What you are asked to do ->
In the entries below, how many lines contain "medal"? Answer with the number and nothing else.

───── Records supplied

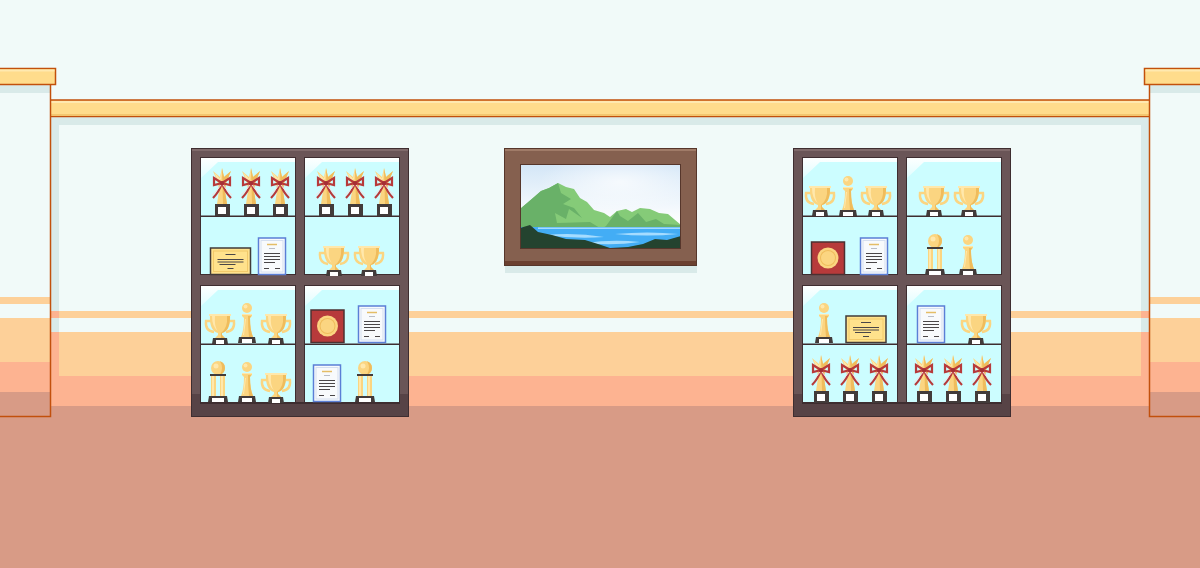
<!DOCTYPE html>
<html lang="en">
<head>
<meta charset="utf-8">
<title>Trophy hall</title>
<style>
:root{--wall:#f1faf9;--shade:#d9eae9;--trim:#ffdc8c;--trim-light:#ffe9b0;--outline:#c2500c;--band:#fdd099;--skirting:#fdb391;--floor:#d89b86;--wood:#6a5557;--wood-dark:#3e2d30;--wood-base:#574346;--glass:#ccfdff;--gold:#fbd581;--gold-light:#ffe8ac;--gold-dark:#efbc5c;--stand:#423b3a;--red:#b73a3b;--blue:#5b7fd6;--frame:#85604f}
html,body{margin:0;overflow:hidden;background:var(--wall)}
svg.hall{display:block;width:1200px;height:568px}
.wall{fill:var(--wall)}.shade{fill:var(--shade)}.band{fill:var(--band)}.skirting{fill:var(--skirting)}.floor{fill:var(--floor)}
.trim{fill:var(--trim);stroke:var(--outline);stroke-width:1.5}.trim-light{fill:var(--trim-light)}
.outline{fill:none;stroke:var(--outline);stroke-width:1.5}
.wood{fill:var(--wood)}.wood-dark{fill:var(--wood-dark)}.wood-base{fill:var(--wood-base)}.glass{fill:var(--glass)}
.gold{fill:var(--gold)}.gold-light{fill:var(--gold-light)}.gold-dark{fill:var(--gold-dark)}
.stand{fill:var(--stand)}.plate{fill:#fff}
.ink{stroke:#4a4648;stroke-width:1;fill:none}
.ribbon{fill:none;stroke:var(--red);stroke-width:2.2}.ribbon-light{fill:none;stroke:#f3e3e6;stroke-width:1}
</style>
</head>
<body>
<svg class="hall" viewBox="0 0 1200 568" role="img" aria-label="School hall with two trophy cabinets and a landscape painting">
<defs>
  <linearGradient id="sky" x1="0" y1="0" x2="0" y2="1"><stop offset="0" stop-color="#d3e6f7"/><stop offset=".7" stop-color="#fff"/></linearGradient>
  <radialGradient id="haze" cx=".62" cy=".3" r=".5"><stop offset="0" stop-color="#fff" stop-opacity=".7"/><stop offset="1" stop-color="#fff" stop-opacity="0"/></radialGradient>
  <linearGradient id="glare" x1="0" y1="0" x2="0" y2="1"><stop offset="0" stop-color="#fff"/><stop offset="1" stop-color="#fff" stop-opacity=".35"/></linearGradient>

  <!-- Awards: origin is the bottom centre -->
  <g id="stand">
    <polygon class="stand" points="-8,0 -7,-6 7,-6 8,0"/>
    <rect class="plate" x="-4" y="-4" width="8" height="4"/>
  </g>
  <g id="cup">
    <path d="M-9-23H-14Q-15-13-6-12M9-23H14Q15-13 6-12" fill="none" stroke="#fbd581" stroke-width="2.4"/>
    <path class="gold" d="M-10-30H10Q11-13 2-11V-9L5-6H-5L-2-9V-11Q-11-13-10-30Z"/>
    <path class="gold-light" d="M-8-28H-5Q-6-17-2-13Q-8-17-8-28Z"/>
    <path class="gold-dark" d="M10-28Q10-13 2-11V-9L5-6H1V-11Q8-16 7-28Z"/>
    <rect class="gold-light" x="-11" y="-30" width="22" height="2"/>
    <use href="#stand"/>
  </g>
  <g id="figure">
    <circle class="gold" cx="0" cy="-35" r="5"/>
    <circle class="gold-light" cx="-1.5" cy="-36.5" r="2"/>
    <path class="gold" d="M-5-29H5V-27L3-25Q3-13 6-6H-6Q-3-13-3-25L-5-27Z"/>
    <path class="gold-dark" d="M1-27H4L3-25Q3-13 6-6H2Q1-15 1-27Z"/>
    <path class="gold-light" d="M-5-29H5V-28H-5ZM-2-24H-1L-3-8H-4Z"/>
    <polygon class="stand" points="-9,0 -8,-6 8,-6 9,0"/>
    <rect class="plate" x="-5" y="-4" width="10" height="4"/>
  </g>
  <g id="column">
    <circle class="gold" cx="0" cy="-34" r="7"/>
    <path class="gold-dark" d="M2-40.700A7 7 0 0 1 2-27.300Q6-34 2-40.700Z"/>
    <circle class="gold-light" cx="-2" cy="-36" r="2.500"/>
    <rect class="stand" x="-8" y="-28" width="16" height="2"/>
    <path class="gold" d="M-7-26H-2V-6H-7ZM2-26H7V-6H2Z"/>
    <path class="gold-light" d="M-6-26H-4V-6H-6ZM3-26H5V-6H3Z"/>
    <polygon class="stand" points="-10,0 -9,-6 9,-6 10,0"/>
    <rect class="plate" x="-6" y="-4" width="12" height="4"/>
  </g>
  <g id="star">
    <path class="gold" d="M0-48L2-39L9-45L4-33L3-25L5-12H-5L-3-25L-4-33L-9-45L-2-39Z"/>
    <path class="gold-dark" d="M0-48L2-39L9-45L4-33L3-25L5-12H1Z"/>
    <path class="gold-light" d="M0-46L-1-36L-8-44L-3-33Z"/>
    <path class="ribbon" d="M0-33L-8-38V-31L0-33L8-38V-31ZM0-33Q-3-24-9-18M0-33Q3-24 9-18"/>
    <path class="ribbon-light" d="M1-31Q5-25 10-21M-1-31Q-5-25-10-21"/>
    <circle cx="0" cy="-33" r="2" fill="#a32f35"/>
    <rect class="stand" x="-7" y="-12" width="15" height="12"/>
    <rect class="plate" x="-4" y="-9" width="8" height="7"/>
  </g>
  <g id="stars"><use href="#star" x="-29"/><use href="#star"/><use href="#star" x="29"/></g>
  <g id="gold-plaque">
    <rect x="-20" y="-27" width="40" height="26.500" fill="#ffe28c" stroke="#423b3a" stroke-width="1.500"/>
    <rect x="-17" y="-24" width="34" height="20.500" fill="none" stroke="#f2ca6b"/>
    <path class="ink" d="M-5-20.500H5M-13-15.500H13M-13-13H13M-11-10.500H5M-3-6.500H3"/>
  </g>
  <g id="certificate">
    <rect x="-13.500" y="-37" width="27" height="36.500" fill="#f8fafc" stroke="#5b7fd6" stroke-width="1.500"/>
    <rect x="-11" y="-34.500" width="22" height="31.500" fill="none" stroke="#d5dff0"/>
    <path d="M-5-30.500H5" stroke="#e4bd66" stroke-width="1.500"/>
    <path d="M-3-26.500H3" stroke="#b9bdc6"/>
    <path class="ink" d="M-8-21.500H8M-8-18.500H8M-8-15.500H8M-8-12.500H3M-8-6.500H-3M3-6.500H8"/>
  </g>
  <g id="medal-plaque">
    <rect x="-16.500" y="-33" width="33" height="32.500" fill="#b73a3b" stroke="#4c3032" stroke-width="1.500"/>
    <circle class="gold" cx="0" cy="-17" r="10.500"/>
    <circle class="gold-dark" cx="0" cy="-17" r="8"/>
    <circle class="gold" cx="0" cy="-17" r="7"/>
  </g>

  <g id="cabinet-window">
    <rect class="glass" width="96" height="118"/>
    <path d="M0 0H96V5H18L0 22Z" fill="url(#glare)"/>
    <rect class="wood-dark" y="58.500" width="96" height="1.500"/>
    <rect x=".5" y=".5" width="95" height="117" fill="none" stroke="#3e2d30"/>
  </g>
  <g id="cabinet">
    <rect class="wood" x=".5" y=".5" width="217" height="268" stroke="#3e2d30"/>
    <rect x="1" y="1" width="216" height="2" fill="#806a6b"/>
    <rect class="wood-base" x="1" y="246" width="216" height="22"/>
    <rect class="wood" x="105" y="9" width="8" height="246"/>
    <use href="#cabinet-window" x="9" y="9"/>
    <use href="#cabinet-window" x="113" y="9"/>
    <use href="#cabinet-window" x="9" y="137"/>
    <use href="#cabinet-window" x="113" y="137"/>
    <rect class="wood-dark" x="9" y="254" width="200" height="2"/>
  </g>

  <g id="pillar">
    <rect class="wall" x="-2" y="85" width="53" height="331"/>
    <rect class="shade" x="-2" y="85" width="53" height="8"/>
    <rect class="band" x="-2" y="297" width="53" height="7"/>
    <rect class="band" x="-2" y="318" width="53" height="44"/>
    <rect class="skirting" x="-2" y="362" width="53" height="30"/>
    <rect class="floor" x="-2" y="392" width="53" height="24"/>
    <rect class="outline" x="-2" y="84" width="52.500" height="332.500"/>
    <rect class="trim" x="-2" y="68.500" width="57.500" height="16"/>
    <rect class="trim-light" x="-2" y="69.500" width="56.500" height="2"/>
  </g>
  <clipPath id="canvas-edge"><rect x="520" y="164" width="161" height="85"/></clipPath>
</defs>

<g id="room">
  <rect class="wall" width="1200" height="568"/>
  <rect class="band" y="311" width="1200" height="7"/>
  <rect class="band" y="332" width="1200" height="44"/>
  <rect class="skirting" y="376" width="1200" height="30"/>
  <rect class="floor" y="406" width="1200" height="162"/>
  <path class="shade" d="M51 117H1149V332H1141V125H59V332H51Z"/>
  <path class="skirting" d="M51 311h8v7h-8zM51 332h8v44h-8zM1141 311h8v7h-8zM1141 332h8v44h-8z"/>
  <rect class="trim" x="48" y="100" width="1104" height="16.500"/>
  <rect class="trim-light" x="48" y="101" width="1104" height="2"/>
  <rect x="51" y="114" width="1098" height="2" fill="#f3c66f"/>
  <use href="#pillar"/>
  <use href="#pillar" transform="matrix(-1 0 0 1 1200 0)"/>
</g>

<g id="painting">
  <rect class="shade" x="505" y="266" width="192" height="7"/>
  <rect x="504.500" y="148.500" width="192" height="117" fill="#85604f" stroke="#56362b"/>
  <rect x="505" y="149" width="191" height="2" fill="#a07b68"/>
  <rect x="505" y="261" width="191" height="4" fill="#6b4030"/>
  <g clip-path="url(#canvas-edge)">
    <rect x="520" y="164" width="161" height="85" fill="url(#sky)"/>
    <rect x="520" y="164" width="161" height="60" fill="url(#haze)"/>
    <path d="M520 209L532 199L541 191L549 188L558 183L566 187L574 189L580 198L587 202L594 210L604 213L610 217L617 211L626 209L632 212L640 208L650 209L659 213L668 214L681 225V230H520Z" fill="#85cb78"/>
    <path d="M520 209L541 191L549 188L558 183L561 193L571 199L563 204L574 208L582 218L569 209L566 219L555 213L557 223L590 222L600 228H520ZM606 226L617 211L620 216L628 221L638 213L646 222L656 219L664 224L681 225V230H600Z" fill="#69b168"/>
    <rect x="520" y="227" width="161" height="22" fill="#43adf5"/>
    <path d="M538 227.500H681V229H538ZM545 235Q575 232 604 237Q575 239 545 235ZM615 234Q648 231 678 234Q648 237 615 234ZM586 243Q612 239 640 242Q612 246 586 243Z" fill="#a5dcff"/>
    <path d="M520 228L530 225L538 232L552 235L566 239L585 240L598 244L610 248L628 247L643 244L655 239L667 240L681 236V249H520Z" fill="#24432f"/>
  </g>
  <rect x="520.500" y="164.500" width="160" height="84" fill="none" stroke="#56362b"/>
</g>

<g id="left-cabinet">
  <use href="#cabinet" x="191" y="148"/>
  <use href="#stars" x="251" y="216"/>
  <use href="#stars" x="355" y="216"/>
  <use href="#gold-plaque" x="230.500" y="275"/>
  <use href="#certificate" x="272" y="275"/>
  <use href="#cup" x="334" y="276"/>
  <use href="#cup" x="369" y="276"/>
  <use href="#cup" x="220" y="344"/>
  <use href="#figure" x="247" y="343"/>
  <use href="#cup" x="276" y="344"/>
  <use href="#medal-plaque" x="327.500" y="343"/>
  <use href="#certificate" x="372" y="343"/>
  <use href="#column" x="218" y="402"/>
  <use href="#figure" x="247" y="402"/>
  <use href="#cup" x="276" y="403"/>
  <use href="#certificate" x="327" y="402"/>
  <use href="#column" x="365" y="402"/>
</g>

<g id="right-cabinet">
  <use href="#cabinet" x="793" y="148"/>
  <use href="#cup" x="820" y="216"/>
  <use href="#figure" x="848" y="216"/>
  <use href="#cup" x="876" y="216"/>
  <use href="#cup" x="934" y="216"/>
  <use href="#cup" x="969" y="216"/>
  <use href="#medal-plaque" x="828" y="275"/>
  <use href="#certificate" x="874" y="275"/>
  <use href="#column" x="935" y="275"/>
  <use href="#figure" x="968" y="275"/>
  <use href="#figure" x="824" y="343"/>
  <use href="#gold-plaque" x="866" y="343"/>
  <use href="#certificate" x="931" y="343"/>
  <use href="#cup" x="976" y="344"/>
  <use href="#stars" x="850" y="403"/>
  <use href="#stars" x="953" y="403"/>
</g>
</svg>
</body>
</html>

──────────

Answer below ->
3